In my first Ironman of this season, Ironman Melbourne, I screwed up in attaching my fuel to my bike and lost all my planned fuel except my two bottles of First Endurance EFS, only about 300 calories of fuel. I had to overcome and adapt but I ended the bike completely empty despite drinking the two EFS bottles and taking three bottles on course and drinking about another 400 calories from those combined bottles. It wasn’t enough calories for the 6 hours. But I found that taking EFS liquid shot flask and a banana right away in the first few miles of the run gave me 500 calories and I was able to finish the run feeling stronger and with more energy than ever before. I learned that it is never too late to fix the fueling. If you bonk, just take the time to force it in and you’ll come around.

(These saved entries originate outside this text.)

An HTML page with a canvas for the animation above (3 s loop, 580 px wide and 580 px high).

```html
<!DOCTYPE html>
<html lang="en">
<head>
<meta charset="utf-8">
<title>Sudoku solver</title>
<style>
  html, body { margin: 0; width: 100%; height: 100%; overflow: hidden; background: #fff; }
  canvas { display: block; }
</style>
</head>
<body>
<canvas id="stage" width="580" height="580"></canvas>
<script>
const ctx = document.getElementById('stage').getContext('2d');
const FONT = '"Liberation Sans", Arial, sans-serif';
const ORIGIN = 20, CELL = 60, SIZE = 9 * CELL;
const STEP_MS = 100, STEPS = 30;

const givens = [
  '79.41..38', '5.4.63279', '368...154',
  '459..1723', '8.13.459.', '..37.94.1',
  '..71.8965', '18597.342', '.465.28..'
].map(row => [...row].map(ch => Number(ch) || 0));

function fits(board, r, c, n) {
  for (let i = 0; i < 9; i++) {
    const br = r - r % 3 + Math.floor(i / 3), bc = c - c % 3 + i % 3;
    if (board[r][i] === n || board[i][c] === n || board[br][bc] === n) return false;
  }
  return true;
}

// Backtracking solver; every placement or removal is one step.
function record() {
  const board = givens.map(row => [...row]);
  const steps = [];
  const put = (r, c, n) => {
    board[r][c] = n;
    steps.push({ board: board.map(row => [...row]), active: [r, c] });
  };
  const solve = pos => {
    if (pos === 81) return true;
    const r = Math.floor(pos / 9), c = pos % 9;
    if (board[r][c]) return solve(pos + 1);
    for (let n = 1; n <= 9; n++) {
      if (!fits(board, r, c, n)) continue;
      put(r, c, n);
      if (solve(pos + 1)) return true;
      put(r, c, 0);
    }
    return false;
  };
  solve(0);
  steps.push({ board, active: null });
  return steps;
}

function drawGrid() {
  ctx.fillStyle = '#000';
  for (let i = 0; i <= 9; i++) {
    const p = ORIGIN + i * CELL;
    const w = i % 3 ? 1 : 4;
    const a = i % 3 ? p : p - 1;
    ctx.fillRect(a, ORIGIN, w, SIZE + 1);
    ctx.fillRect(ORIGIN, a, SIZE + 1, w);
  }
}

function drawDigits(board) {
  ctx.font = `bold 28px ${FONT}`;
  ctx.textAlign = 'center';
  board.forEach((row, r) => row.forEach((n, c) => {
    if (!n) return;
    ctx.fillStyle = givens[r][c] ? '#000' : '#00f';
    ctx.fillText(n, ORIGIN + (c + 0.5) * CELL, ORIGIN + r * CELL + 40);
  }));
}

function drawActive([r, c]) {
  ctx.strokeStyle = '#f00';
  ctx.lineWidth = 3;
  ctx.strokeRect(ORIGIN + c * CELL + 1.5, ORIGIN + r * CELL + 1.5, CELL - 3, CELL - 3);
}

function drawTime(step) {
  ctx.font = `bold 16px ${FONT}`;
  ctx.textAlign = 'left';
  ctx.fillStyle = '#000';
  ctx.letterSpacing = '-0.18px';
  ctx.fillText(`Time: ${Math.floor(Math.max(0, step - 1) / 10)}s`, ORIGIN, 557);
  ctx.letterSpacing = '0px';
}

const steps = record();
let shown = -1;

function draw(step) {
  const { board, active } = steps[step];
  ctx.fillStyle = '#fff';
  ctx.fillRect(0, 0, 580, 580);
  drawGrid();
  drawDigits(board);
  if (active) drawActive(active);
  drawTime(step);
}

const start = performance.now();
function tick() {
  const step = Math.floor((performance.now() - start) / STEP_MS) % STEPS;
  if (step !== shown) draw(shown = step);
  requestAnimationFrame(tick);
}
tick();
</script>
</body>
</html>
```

In my first race of the season, Panama 70.3, I had two EFS drink bottles and more fuel that I needed attached in supplemental gel and food attached to my bike. Unfortunately, I struggled with an unknown illness that caused me to throw up during the entire bike ride. In addition to myself, several other professional competitors in the race had a similar problem. I believe there was either a bug going around, something I ate before the race was bad, or I swallowed too much sea water during the Panama canal swim. It is hard to judge my nutrition strategy under the circumstances. The only nutrition I was able to keep down during the event was one bottle of EFS. The fact that in those hot and humid conditions that I was able to finish the race using only one bottle of EFS drink goes to show how incredible that solution is in hot humid conditions.

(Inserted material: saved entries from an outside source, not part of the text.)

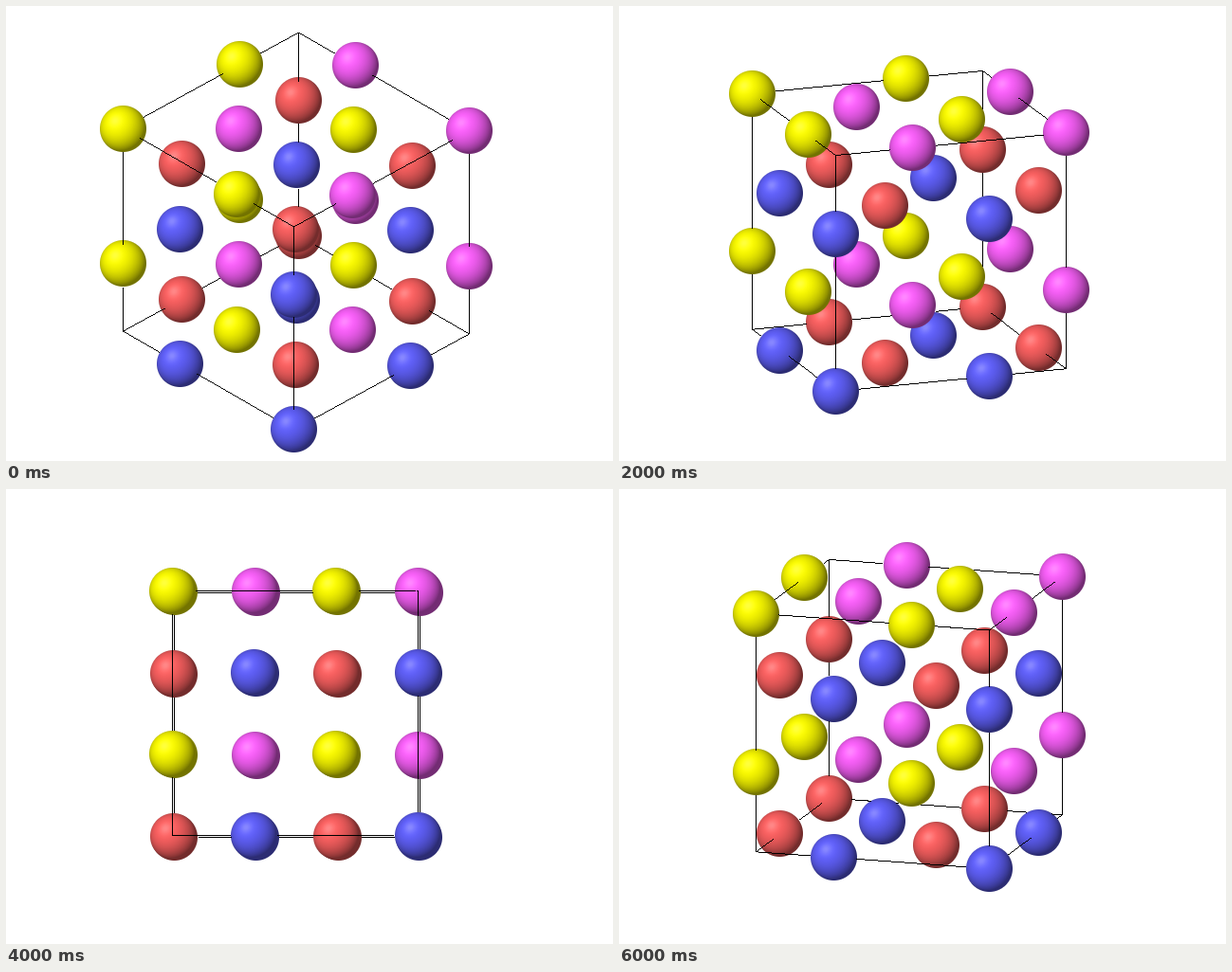
Write an HTML page with a canvas that moves like this. It is 640 by 480 pixels and loops after 8 s.

```html
<!DOCTYPE html>
<html lang="en">
<head>
<meta charset="utf-8">
<title>Crystal lattice</title>
<style>
html, body { margin: 0; width: 100%; height: 100%; overflow: hidden; background: #fff; }
canvas { display: block; }
</style>
</head>
<body>
<canvas id="stage" width="640" height="480"></canvas>
<script>
const ctx = document.getElementById('stage').getContext('2d');
const EDGE = 258.5, R = 24.5, CX = 306, CY = 237.5, HOLD = 2000;
// yaw and tilt of each view, in degrees
const VIEWS = [[44.2, 34.1], [20.05, 15.6], [89.45, -0.45], [72.7, 13.3]];
const COLORS = {
  yellow: [255, 255, 0],
  magenta: [255, 98, 255],
  blue: [98, 98, 255],
  red: [255, 98, 98]
};

function makeBall(rgb) {
  const size = 2 * R, ball = document.createElement('canvas');
  ball.width = ball.height = size;
  const g = ball.getContext('2d'), img = g.createImageData(size, size);
  const len = Math.hypot(1, 1, 2.5);
  for (let py = 0; py < size; py++) {
    for (let px = 0; px < size; px++) {
      let x = (px + 0.5 - R) / R, y = (py + 0.5 - R) / R;
      const d = Math.hypot(x, y);
      const alpha = Math.max(0, Math.min(1, (1 - d) * R + 0.5));
      if (d > 1) { x /= d; y /= d; }
      const z = Math.sqrt(Math.max(0, 1 - x * x - y * y));
      const lit = Math.max(0, (-x - y + 2.5 * z) / len);
      const shade = Math.min(1, 0.45 + 0.57 * lit);
      const gloss = 0.24 * lit ** 30;
      const at = 4 * (py * size + px);
      rgb.forEach((c, i) => {
        const base = c * shade;
        img.data[at + i] = base + (255 - base) * gloss;
      });
      img.data[at + 3] = 255 * alpha;
    }
  }
  g.putImageData(img, 0, 0);
  return ball;
}

const balls = {};
for (const name in COLORS) balls[name] = makeBall(COLORS[name]);

// face-centred sites: every lattice point with an even index sum
const atoms = [];
for (let i = 0; i < 4; i++)
  for (let j = 0; j < 4; j++)
    for (let k = 0; k < 4; k++) {
      if ((i + j + k) % 2) continue;
      const name = k % 2 ? (i % 2 ? 'red' : 'blue') : (i % 2 ? 'magenta' : 'yellow');
      atoms.push({ name, site: [i / 3, j / 3, k / 3] });
    }

const edges = [];
for (let axis = 0; axis < 3; axis++)
  for (const u of [0, 1])
    for (const v of [0, 1]) {
      const from = [u, u, u];
      from[(axis + 1) % 3] = v;
      from[axis] = 0;
      const to = from.slice();
      to[axis] = 1;
      edges.push([from, to]);
    }

// z grows away from the viewer
function projector([yaw, tilt]) {
  const rad = Math.PI / 180;
  const s = Math.sin(yaw * rad), c = Math.cos(yaw * rad);
  const st = Math.sin(tilt * rad), ct = Math.cos(tilt * rad);
  return site => {
    const [a, b, h] = site.map(v => (v - 0.5) * EDGE);
    const depth = a * s - b * c;
    return {
      x: CX + a * c + b * s,
      y: CY - depth * st + h * ct,
      z: depth * ct + h * st
    };
  };
}

function hidden(p, spheres) {
  return spheres.some(o => {
    const gap = R * R - (p.x - o.x) ** 2 - (p.y - o.y) ** 2;
    return gap > 0 && p.z > o.z - Math.sqrt(gap);
  });
}

function drawEdge(p, q, spheres) {
  const n = Math.max(1, Math.round(Math.max(Math.abs(q.x - p.x), Math.abs(q.y - p.y))));
  for (let i = 0; i <= n; i++) {
    const t = i / n;
    const m = {
      x: p.x + (q.x - p.x) * t,
      y: p.y + (q.y - p.y) * t,
      z: p.z + (q.z - p.z) * t
    };
    if (!hidden(m, spheres)) ctx.fillRect(Math.floor(m.x), Math.floor(m.y), 1, 1);
  }
}

function draw(view) {
  const project = projector(view);
  const spheres = atoms.map(a => ({ name: a.name, ...project(a.site) }));
  spheres.sort((a, b) => b.z - a.z);
  ctx.fillStyle = '#fff';
  ctx.fillRect(0, 0, 640, 480);
  for (const o of spheres)
    ctx.drawImage(balls[o.name], Math.round(o.x - R), Math.round(o.y - R));
  ctx.fillStyle = '#000';
  for (const [from, to] of edges) drawEdge(project(from), project(to), spheres);
}

let shown = -1;
function tick() {
  const index = Math.floor(performance.now() / HOLD) % VIEWS.length;
  if (index !== shown) {
    shown = index;
    draw(VIEWS[index]);
  }
  requestAnimationFrame(tick);
}
tick();
</script>
</body>
</html>
```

Conversely in my most recent race, 70.3 St. George I adjusted my race morning nutrition and race day mix and had as near perfect race nutrition as possible. I had no stomach distress at all during the event. The swim was in a lake so there was no sea water to cause any issues. During the bike, I had about one and a half bottles of EFS drink as well as about 200 calories in supplemental food. On the run, I felt fueled perfectly and didn’t eat or drink other than grabbing what I could from the aid stations. The only struggle was taking my hands off the bars on the hilly up and down course to get in enough drink and food. While in retrospect, I could have fueled a bit more on the bike and early in the run. I felt like I had a consistent energy level with my fueling and didn’t have any stomach distress.

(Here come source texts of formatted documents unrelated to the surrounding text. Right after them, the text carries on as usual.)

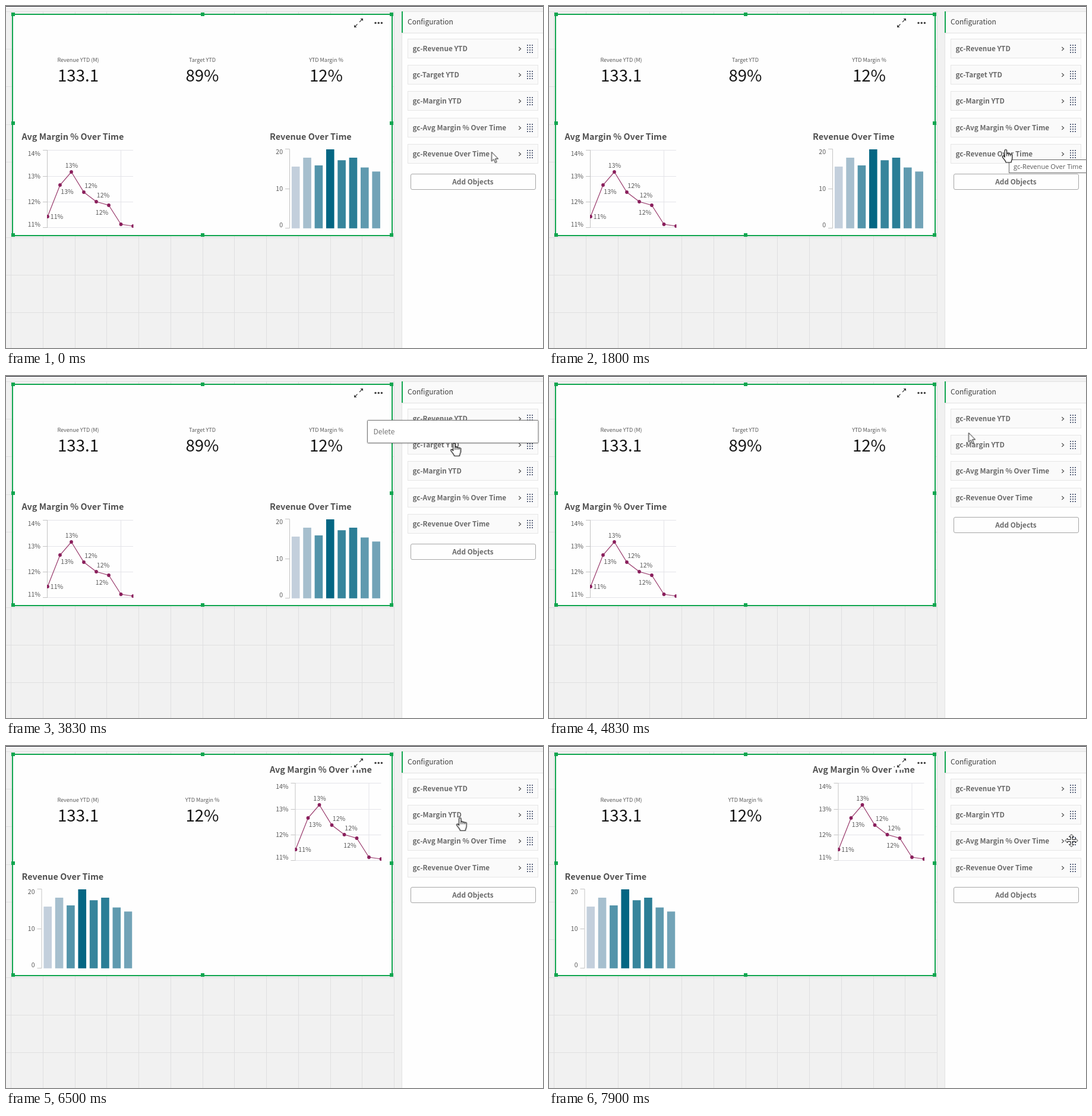
An HTML page for the animation above (8000 ms loop, 904 by 575 pixels).

```html
<!DOCTYPE html>
<html lang="en">
<head>
<meta charset="utf-8">
<title>Dashboard configuration</title>
<style>
html, body { margin: 0; width: 100%; height: 100%; overflow: hidden; background: #f1f1f1; }
svg { display: block; width: 100vw; height: 100vh; }
text { font-family: "Noto Sans CJK JP", "Noto Sans CJK SC", "Noto Sans CJK KR", "Open Sans", sans-serif; fill: #595959; }
.mid { text-anchor: middle; }
.end { text-anchor: end; }
.label { font-size: 9.05px; }
.value { font-size: 27.6px; fill: #151515; }
.title { font-size: 14.45px; font-weight: 600; fill: #505050; }
.axis { font-size: 10.5px; }
.head { font-size: 12px; fill: #404040; }
.item { font-size: 11.82px; font-weight: 600; fill: #6a6a6a; }
.tip { font: 11.1px "Open Sans", "Noto Sans", sans-serif; }
.grid { stroke: #dfdfe0; }
.rule { stroke: #e4e4e9; }
.tick { stroke: #c4c4c4; }
.cur { fill: #fff; stroke: #111; stroke-linejoin: round; }

.anim, #cursor, #tooltip { animation: 8s infinite step-end; }
#listA { animation-name: listA; }
#listB { animation-name: listB; }
#menu { animation-name: menu; }
#hover { animation-name: hover; }
#kpiA { animation-name: kpiA; }
#kpiB, #mask { animation-name: kpiB; }
#line { animation-name: line; }
#bars { animation-name: bars; }
#arrow { animation-name: arrow; }
#hand { animation-name: hand; }
#move { animation-name: move; }
#tooltip { animation-name: tooltip; animation-timing-function: linear; }
#cursor { animation-name: path; animation-timing-function: linear; }

@keyframes listA { 0% { visibility: visible } 59.65%, 100% { visibility: hidden } }
@keyframes listB { 0% { visibility: hidden } 59.65%, 100% { visibility: visible } }
@keyframes menu { 0% { visibility: hidden } 47.8% { visibility: visible } 59.05%, 100% { visibility: hidden } }
@keyframes hover { 0% { fill: #fff } 52.3% { fill: #f0f0f0 } 59.05%, 100% { fill: #fff } }
@keyframes kpiA { 0% { visibility: visible } 73.7%, 100% { visibility: hidden } }
@keyframes kpiB { 0% { visibility: hidden } 73.7%, 100% { visibility: visible } }
@keyframes line { 0% { transform: none } 73.7%, 100% { transform: translate(417.5px, -180px) } }
@keyframes bars {
  0% { transform: none; visibility: visible }
  60.3% { transform: none; visibility: hidden }
  73.7%, 100% { transform: translate(-417.5px, 0); visibility: visible }
}
@keyframes tooltip { 0%, 20% { opacity: 0 } 22.4%, 32% { opacity: 1 } 32.4%, 100% { opacity: 0 } }
@keyframes arrow {
  0% { opacity: 1 } 4.1% { opacity: 0 }
  32.5% { opacity: 1 } 33% { opacity: 0 }
  34.5% { opacity: 1 } 35.1% { opacity: 0 }
  36.6% { opacity: 1 } 37.1% { opacity: 0 }
  52.3% { opacity: 1 } 77% { opacity: 0 }
  94.6% { opacity: 1 } 96.5%, 100% { opacity: 0 }
}
@keyframes hand {
  0% { opacity: 0 } 4.1% { opacity: 1 }
  32.5% { opacity: 0 } 33% { opacity: 1 }
  34.5% { opacity: 0 } 35.1% { opacity: 1 }
  36.6% { opacity: 0 } 37.1% { opacity: 1 }
  52.3% { opacity: 0 } 77% { opacity: 1 }
  85.4%, 100% { opacity: 0 }
}
@keyframes move {
  0% { opacity: 0 } 85.4% { opacity: 1 }
  94.6% { opacity: 0 } 96.5%, 100% { opacity: 1 }
}
@keyframes path {
  0%, 4.1% { transform: translate(817.5px, 245.5px) }
  7.8%, 15.3% { transform: translate(809.5px, 243px); animation-timing-function: ease-in-out }
  19.8%, 32% { transform: translate(769px, 241.5px) }
  37.4% { transform: translate(780.5px, 125.5px); animation-timing-function: ease-out }
  41.2%, 52% { transform: translate(754.5px, 113px); animation-timing-function: ease-out }
  54.9%, 76.25% { transform: translate(706.5px, 95.5px) }
  81.2% { transform: translate(762px, 120.5px) }
  83.7% { transform: translate(858px, 128px); animation-timing-function: ease-out }
  87.4%, 92.4% { transform: translate(881.5px, 118.5px) }
  98.7%, 100% { transform: translate(879.5px, 159px) }
}
</style>
</head>
<body>
<svg viewBox="0 0 904 575" preserveAspectRatio="none">
  <defs>
    <clipPath id="plot"><rect x="69" y="236" width="145.5" height="140"/></clipPath>
    <filter id="shadow" x="-5%" y="-30%" width="110%" height="160%">
      <feDropShadow dx="0" dy="0.5" stdDeviation="1.3" flood-opacity=".25"/>
    </filter>
  </defs>
  <rect width="904" height="575" fill="#f1f1f1"/>
  <g id="sheet" class="grid"></g>

  <rect x="11" y="14" width="639" height="372" fill="#fefefe" stroke="#12a650" stroke-width="2"/>
  <g id="handles" fill="#12a650"></g>

  <g id="kpi"></g>
  <g id="kpiA" class="anim"></g>
  <g id="kpiB" class="anim"></g>
  <g id="line" class="anim"></g>
  <g id="bars" class="anim"></g>

  <rect id="mask" class="anim" x="582" y="18" width="16" height="22" fill="#fefefe"/>
  <g fill="#404040" stroke="#404040">
    <path d="M595 27L599.5 22.5M587 35L591.5 30.5" stroke-width="1.2"/>
    <path d="M596.5 21H601V25.5ZM586 31.5V36H590.5Z" stroke="none"/>
    <g stroke="none"><circle cx="622" cy="28.5" r="1.7"/><circle cx="627.2" cy="28.5" r="1.7"/><circle cx="632.4" cy="28.5" r="1.7"/></g>
  </g>

  <rect x="666" y="9" width="238" height="566" fill="#fefefe"/>
  <path d="M666 9.5H904M666.5 9V575" stroke="#e2e2e2"/>
  <rect x="667" y="10" width="237" height="35" fill="#fafafa"/>
  <path d="M667 45.5H904" stroke="#e2e2e2"/>
  <rect x="666" y="9" width="2" height="36" fill="#12a650"/>
  <text class="head" x="676" y="31">Configuration</text>
  <g id="listA" class="anim"></g>
  <g id="listB" class="anim"></g>
  <rect width="904" height="1" fill="#1c1c22"/>

  <g id="menu" class="anim">
    <rect id="hover" class="anim" x="608.5" y="74.5" width="287.5" height="38" rx="1" stroke="#777" filter="url(#shadow)"/>
    <text class="head" x="618.5" y="98" style="fill:#737373">Delete</text>
  </g>
  <g id="tooltip">
    <rect x="774.5" y="258.5" width="135" height="22" fill="#fff" stroke="#666"/>
    <text class="tip" x="782" y="274">gc-Revenue Over Time</text>
  </g>

  <g id="cursor">
    <path id="arrow" class="anim cur" d="M0 0V15.5L3.6 12.2L6.1 18L8.6 16.9L6.1 11.3H11Z"/>
    <g id="hand" class="anim">
      <path class="cur" stroke-width="1.2" d="M-1.8 12.5V1.7a1.7 1.7 0 0 1 3.4 0V7.5a1.6 1.6 0 0 1 3.2 .6a1.6 1.6 0 0 1 3.1 .7a1.5 1.5 0 0 1 2.9 .9V14.5c0 2.5-1.6 4-1.8 7H.2c-.3-2.6-3-5-5.6-8.6c-1.2-1.9 .9-3.3 2.3-1.9Z"/>
      <path d="M1.6 7.5V11M4.8 8.2V11M7.9 9V11" stroke="#111"/>
    </g>
    <path id="move" class="anim cur" d="M0-10.5L4-6.5H1.5V-1.5H6.5V-4L10.5 0L6.5 4V1.5H1.5V6.5H4L0 10.5L-4 6.5H-1.5V1.5H-6.5V4L-10.5 0L-6.5-4V-1.5H-1.5V-6.5H-4Z"/>
  </g>
</svg>
<script>
const fill = (id, parts) => { document.getElementById(id).innerHTML = parts.flat(9).join(''); };
const text = (cls, x, y, s) => `<text class="${cls}" x="${x}" y="${y}">${s}</text>`;
const path = (cls, d) => `<path class="${cls}" d="${d}" fill="none"/>`;
const rect = (x, y, w, h, attrs = '') => `<rect x="${x}" y="${y}" width="${w}" height="${h}" ${attrs}/>`;
const range = n => [...Array(n).keys()];

fill('sheet', [
  range(13).map(i => path('grid', `M${Math.round(8 + i * 53.75) + .5} 9V575`)),
  range(9).map(i => path('grid', `M0 ${Math.round(8.5 + i * 63.35) + .5}H653`)),
]);

fill('handles', [12, 331, 649].map((x, i) => [14, 197, 385].map((y, j) =>
  i === 1 && j === 1 ? '' : rect(x - 3, y - 3, 6, 6))));

const kpi = (x, name, value) => text('label mid', x, 94, name) + text('value mid', x, 127, value);
fill('kpi', [kpi(121.5, 'Revenue YTD (M)', '133.1')]);
fill('kpiA', [kpi(330.5, 'Target YTD', '89%'), kpi(539, 'YTD Margin %', '12%')]);
fill('kpiB', [kpi(330.5, 'YTD Margin %', '12%')]);

const points = [[70, 354], [91, 301], [110, 279], [131, 313], [152, 329], [173, 335], [193.5, 367], [214, 370]];
const notes = [[85.5, 354, 11], [103, 312, 13], [110.5, 268, 13], [143, 302, 12], [163.5, 318, 12], [161.5, 347, 12]];
fill('line', [
  text('title', 26.5, 225, 'Avg Margin % Over Time'),
  [242.5, 286.5, 329.5, 372.5].map(y => path('rule', `M69 ${y}H214`) + path('tick', `M62 ${y}H69`)),
  path('rule', 'M193.5 242V372'),
  path('tick', 'M69.5 242V373'),
  [248, 286, 329, 367].map((y, i) => text('axis end', 58, y + 4, 14 - i + '%')),
  '<g clip-path="url(#plot)">',
  `<polyline points="${points}" fill="none" stroke="#98386a" stroke-width="1.2"/>`,
  points.map(([x, y]) => `<circle cx="${x}" cy="${y}" r="2.9" fill="#8a1f5c"/>`),
  '</g>',
  notes.map(([x, y, n]) => text('axis mid', x, y + 4, n + '%')),
]);

const tops = [270, 255, 268, 241, 259.3, 255, 271.5, 278.3];
const blues = ['#c3cfdc', '#a6bfce', '#5394aa', '#046683', '#37859c', '#2b7e96', '#5f9aaf', '#72a3b7'];
fill('bars', [
  text('title', 444, 225, 'Revenue Over Time'),
  path('tick', 'M470 240.5H477.5V373.5H470M470 307.5H477'),
  [[20, 245], [10, 307], [0, 368]].map(([n, y]) => text('axis end', 466, y + 4, n)),
  tops.map((y, i) => rect(480.9 + i * 19.35, y, 13.6, 373.8 - y, `fill="${blues[i]}"`)),
]);

const row = (name, i) => {
  const y = Math.round(55 + i * 44.2) + .5;
  return [
    rect(676.5, y, 219, 32, 'fill="#fafafa" stroke="#e6e6e6"'),
    text('item', 684.5, y + 20.5, 'gc-' + name),
    `<path d="M863.3 ${y + 13.5}l3.2 3-3.2 3" fill="none" stroke="#595959" stroke-width="1.3"/>`,
    range(12).map(k => rect(877 + k % 3 * 4, y + 9.5 + (k / 3 | 0) * 4, 2, 2, 'fill="#5d6780"')),
  ];
};
const list = names => {
  const y = Math.round(61 + names.length * 44.1) + .5;
  return [
    names.map(row),
    rect(681.5, y, 210, 26, 'rx="2.5" fill="#fefefe" stroke="#a6a6a6"'),
    text('item mid', 786, y + 17.5, 'Add Objects'),
  ];
};
const names = ['Revenue YTD', 'Target YTD', 'Margin YTD', 'Avg Margin % Over Time', 'Revenue Over Time'];
fill('listA', list(names));
fill('listB', list(names.filter(n => n !== 'Target YTD')));
</script>
</body>
</html>
```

I look forward to continuing to test and refine my fueling strategy. It is a work in progress and definitely somewhere that I can improve. But I feel lucky to have a great partner in First Endurance helping me to get it right.
Current Ironman Plan:
- Breakfast: Oatmeal with peanut butter and maple syrup, 3 shot Americano or 20 oz coffee, 1 bottle of EFS,
- Bike: 2 – 24 oz. bottles with two scoops EFS drink in each, 1 EFS Gel, 2 packs dutch stroopwafel, 1 snickers bar
- Bike Special needs: 2 – 24 oz. bottles with two scoops EFS drink in each
- Run: 1 Banana, 1 EFS Liquid Shot, 1 flask 1/2 EFS scoop
- Run Special needs: 1 Banana, 1 flask Cola
Current 70.3 Plan:
- Breakfast: Oatmeal with peanut butter and maple syrup, 3 shot Americano or 20 oz coffee, 1 bottle of EFS
- Bike: 2 – 24 oz. bottles with two scoops EFS drink in each, 1 EFS Gel, 2 packs dutch stroopwafel
- Run: 1 Banana, 1 EFS Liquid Shot